_The task_
The material below holds a span beginning at the line with "--output: #cc0000;" and ending at the line with "width: 41px; border: 1px". Quote that span exactly, both ends included, and only that span.

::::

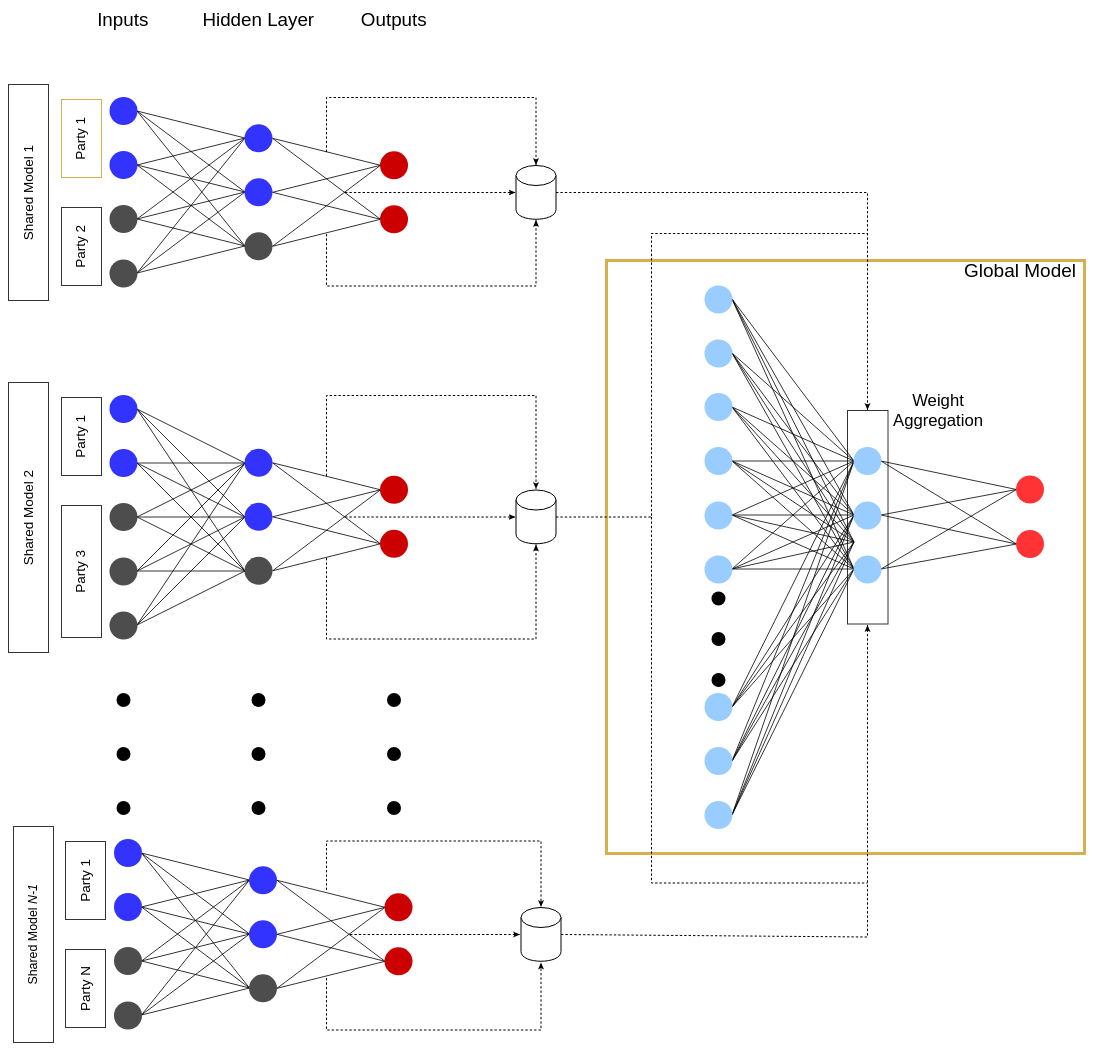
<!DOCTYPE html>
<html lang="en">
<head>
<meta charset="utf-8">
<title>Shared models and global model</title>
<style>
:root {
  --ink: #000;
  --paper: #fff;
  --gold: #d6b04c;
  --party-a: #3333ff;
  --party-b: #4d4d4d;
  --output: #cc0000;
  --global-node: #99ccff;
  --global-output: #ff3333;
}
* { box-sizing: border-box; margin: 0; }
html, body { width: 1094px; height: 1051px; overflow: hidden; background: var(--paper); }
body { color: var(--ink); font-family: "Liberation Sans", Arial, sans-serif; }
.diagram { position: relative; width: 1094px; height: 1051px; overflow: hidden; }
.network { position: absolute; left: 0; top: 0; display: block; }
.layers {
  position: absolute; left: 55px; top: 9px;
  display: grid; grid-template-columns: repeat(3, 135.5px);
  text-align: center; font-size: 18.8px; line-height: 22px;
}
.layers h2 { font: inherit; }
.model { position: absolute; display: flex; gap: 11.5px; font-size: 13.5px; }
.model-1 { left: 8px; top: 84px; height: 217px; }
.model-2 { left: 8px; top: 382px; height: 271px; }
.model-n { left: 12.5px; top: 826px; height: 217px; }
.label {
  width: 41px; border: 1px solid #333; background: var(--paper);
  display: flex; align-items: center; justify-content: center;
}
.label span { writing-mode: vertical-rl; transform: rotate(180deg); white-space: nowrap; line-height: 18px; }
.model-n .shared { font-size: 12.4px; }
.parties { display: flex; flex-direction: column; justify-content: space-between; padding: 15px 0; }
.parties .label { height: 79px; }
.parties .tall { height: 133px; }
.parties .highlight { border-color: var(--gold); }
.global-title { position: absolute; right: 18px; top: 260px; font-size: 19px; font-weight: 400; line-height: 22px; }
.aggregation { position: absolute; left: 878px; top: 391px; width: 120px; text-align: center; font-size: 16.7px; line-height: 20px; }
.links { fill: none; stroke: var(--ink); stroke-width: 0.8; }
.flow { fill: none; stroke: var(--ink); stroke-width: 1; stroke-dasharray: 2.4 2; }
.arrows path { marker-end: url(#arrow); }
.a { fill: var(--party-a); }
.b { fill: var(--party-b); }
.out { fill: var(--output); }
.g { fill: var(--global-node); }
.g-out { fill: var(--global-output); }
.store { fill: var(--paper); stroke: var(--ink); stroke-width: 1; }
</style>
</head>
<body>
<main class="diagram">
  <svg class="network" width="1094" height="1051" viewBox="0 0 1094 1051" aria-hidden="true">
    <defs>
      <marker id="arrow" markerUnits="userSpaceOnUse" markerWidth="8" markerHeight="8" refX="7" refY="4" orient="auto">
        <path d="M0 1L7 4L0 7L1.5 4Z" style="marker-end:none"/>
      </marker>
      <circle id="node" r="14"/>
      <circle id="dot" r="7"/>
      <g id="database" class="store">
        <path d="M-20 -17V17C-20 30 20 30 20 17V-17"/>
        <ellipse cy="-17" rx="20" ry="10"/>
      </g>
      <g id="dots-column">
        <use href="#dot" y="700"/>
        <use href="#dot" y="754"/>
        <use href="#dot" y="808"/>
      </g>
      <g id="hidden-to-output">
        <path class="links" d="M272.5 -54L380.5 -27M272.5 -54L380.5 27M272.5 0L380.5 -27M272.5 0L380.5 27M272.5 54L380.5 -27M272.5 54L380.5 27"/>
        <g class="a">
          <use href="#node" x="258.5" y="-54"/>
          <use href="#node" x="258.5"/>
        </g>
        <use class="b" href="#node" x="258.5" y="54"/>
        <g class="out">
          <use href="#node" x="394" y="-27"/>
          <use href="#node" x="394" y="27"/>
        </g>
      </g>
      <g id="four-input-network">
        <path class="links" d="M245 138L137 111L245 192M137 111L245 246M245 138L137 165L245 192M137 165L245 246M245 138L137 219L245 192M137 219L245 246M245 138L137 273L245 192M137 273L245 246"/>
        <g class="a">
          <use href="#node" x="123.5" y="111"/>
          <use href="#node" x="123.5" y="165"/>
        </g>
        <g class="b">
          <use href="#node" x="123.5" y="219"/>
          <use href="#node" x="123.5" y="273.5"/>
        </g>
        <use href="#hidden-to-output" y="192.3"/>
      </g>
    </defs>

    <rect x="606.5" y="260.5" width="478" height="593" fill="none" stroke="var(--gold)" stroke-width="3"/>
    <rect x="847.5" y="410.5" width="40.5" height="213.5" fill="var(--paper)" stroke="#333"/>

    <g class="flow">
      <path d="M556 517H651.5V233.5H867.5M651.5 517V883H867.5"/>
    </g>
    <g class="flow arrows">
      <path d="M326.5 152V97.5H536V165"/>
      <path d="M326.5 234V286H536V220"/>
      <path d="M345 192.5H515.5"/>
      <path d="M326.5 476V395.5H536V489"/>
      <path d="M326.5 558V639H536V544.5"/>
      <path d="M345 517H515.5"/>
      <path d="M326.5 890V841H541V907"/>
      <path d="M326.5 978V1030H541V962.5"/>
      <path d="M350 934.5H520"/>
      <path d="M556 192.5H867.5V410"/>
      <path d="M561 934.5L867.5 937V625"/>
    </g>

    <use href="#four-input-network"/>
    <use href="#four-input-network" x="4.5" y="742"/>

    <g class="second-network">
      <path class="links" d="M245 463L137 409L245 517M137 409L245 571M245 463L137 463L245 517M137 463L245 571M245 463L137 517L245 517M137 517L245 571M245 463L137 571L245 517M137 571L245 571M245 463L137 625L245 517M137 625L245 571"/>
      <g class="a">
        <use href="#node" x="123.5" y="409"/>
        <use href="#node" x="123.5" y="463"/>
      </g>
      <g class="b">
        <use href="#node" x="123.5" y="517"/>
        <use href="#node" x="123.5" y="571.5"/>
        <use href="#node" x="123.5" y="625.5"/>
      </g>
      <use href="#hidden-to-output" y="516.8"/>
    </g>

    <use href="#database" x="536" y="192.5"/>
    <use href="#database" x="536" y="517"/>
    <use href="#database" x="541" y="934.5"/>

    <use href="#dots-column" x="123.5"/>
    <use href="#dots-column" x="258.5"/>
    <use href="#dots-column" x="394"/>

    <g class="global-network">
      <path class="links" d="M854 461L732 299L854 515M854 542L732 299L854 569M854 461L732 353L854 515M854 542L732 353L854 569M854 461L732 407L854 515M854 542L732 407L854 569M854 461L732 461L854 515M854 542L732 461L854 569M854 461L732 515L854 515M854 542L732 515L854 569M854 461L732 569L854 515M854 542L732 569L854 569M854 461L732 707L854 515M854 542L732 707L854 569M854 461L732 761L854 515M854 542L732 761L854 569M854 461L732 815L854 515M854 542L732 815L854 569"/>
      <path class="links" d="M881 461L1016.5 489.5M881 461L1016.5 544M881 515L1016.5 489.5M881 515L1016.5 544M881 569L1016.5 489.5M881 569L1016.5 544"/>
      <g class="g">
        <use href="#node" x="718.5" y="299.5"/>
        <use href="#node" x="718.5" y="353.5"/>
        <use href="#node" x="718.5" y="407"/>
        <use href="#node" x="718.5" y="461"/>
        <use href="#node" x="718.5" y="515.5"/>
        <use href="#node" x="718.5" y="569.5"/>
        <use href="#node" x="718.5" y="707"/>
        <use href="#node" x="718.5" y="761"/>
        <use href="#node" x="718.5" y="815"/>
        <use href="#node" x="867.5" y="461"/>
        <use href="#node" x="867.5" y="515.5"/>
        <use href="#node" x="867.5" y="569.5"/>
      </g>
      <g class="g-out">
        <use href="#node" x="1030" y="489.5"/>
        <use href="#node" x="1030" y="544"/>
      </g>
      <use href="#dot" x="718.5" y="598.5"/>
      <use href="#dot" x="718.5" y="639"/>
      <use href="#dot" x="718.5" y="680"/>
    </g>
  </svg>

  <header class="layers">
    <h2>Inputs</h2>
    <h2>Hidden Layer</h2>
    <h2>Outputs</h2>
  </header>

  <section class="model model-1">
    <div class="label shared"><span>Shared Model 1</span></div>
    <div class="parties">
      <div class="label highlight"><span>Party 1</span></div>
      <div class="label"><span>Party 2</span></div>
    </div>
  </section>

  <section class="model model-2">
    <div class="label shared"><span>Shared Model 2</span></div>
    <div class="parties">
      <div class="label"><span>Party 1</span></div>
      <div class="label tall"><span>Party 3</span></div>
    </div>
  </section>

  <section class="model model-n">
    <div class="label shared"><span>Shared Model <i>N-1</i></span></div>
    <div class="parties">
      <div class="label"><span>Party 1</span></div>
      <div class="label"><span>Party N</span></div>
    </div>
  </section>

  <h2 class="global-title">Global Model</h2>
  <p class="aggregation">Weight<br>Aggregation</p>
</main>
</body>
</html>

::::

_Answer for the task_
  --output: #cc0000;
  --global-node: #99ccff;
  --global-output: #ff3333;
}
* { box-sizing: border-box; margin: 0; }
html, body { width: 1094px; height: 1051px; overflow: hidden; background: var(--paper); }
body { color: var(--ink); font-family: "Liberation Sans", Arial, sans-serif; }
.diagram { position: relative; width: 1094px; height: 1051px; overflow: hidden; }
.network { position: absolute; left: 0; top: 0; display: block; }
.layers {
  position: absolute; left: 55px; top: 9px;
  display: grid; grid-template-columns: repeat(3, 135.5px);
  text-align: center; font-size: 18.8px; line-height: 22px;
}
.layers h2 { font: inherit; }
.model { position: absolute; display: flex; gap: 11.5px; font-size: 13.5px; }
.model-1 { left: 8px; top: 84px; height: 217px; }
.model-2 { left: 8px; top: 382px; height: 271px; }
.model-n { left: 12.5px; top: 826px; height: 217px; }
.label {
  width: 41px; border: 1px solid #333; background: var(--paper);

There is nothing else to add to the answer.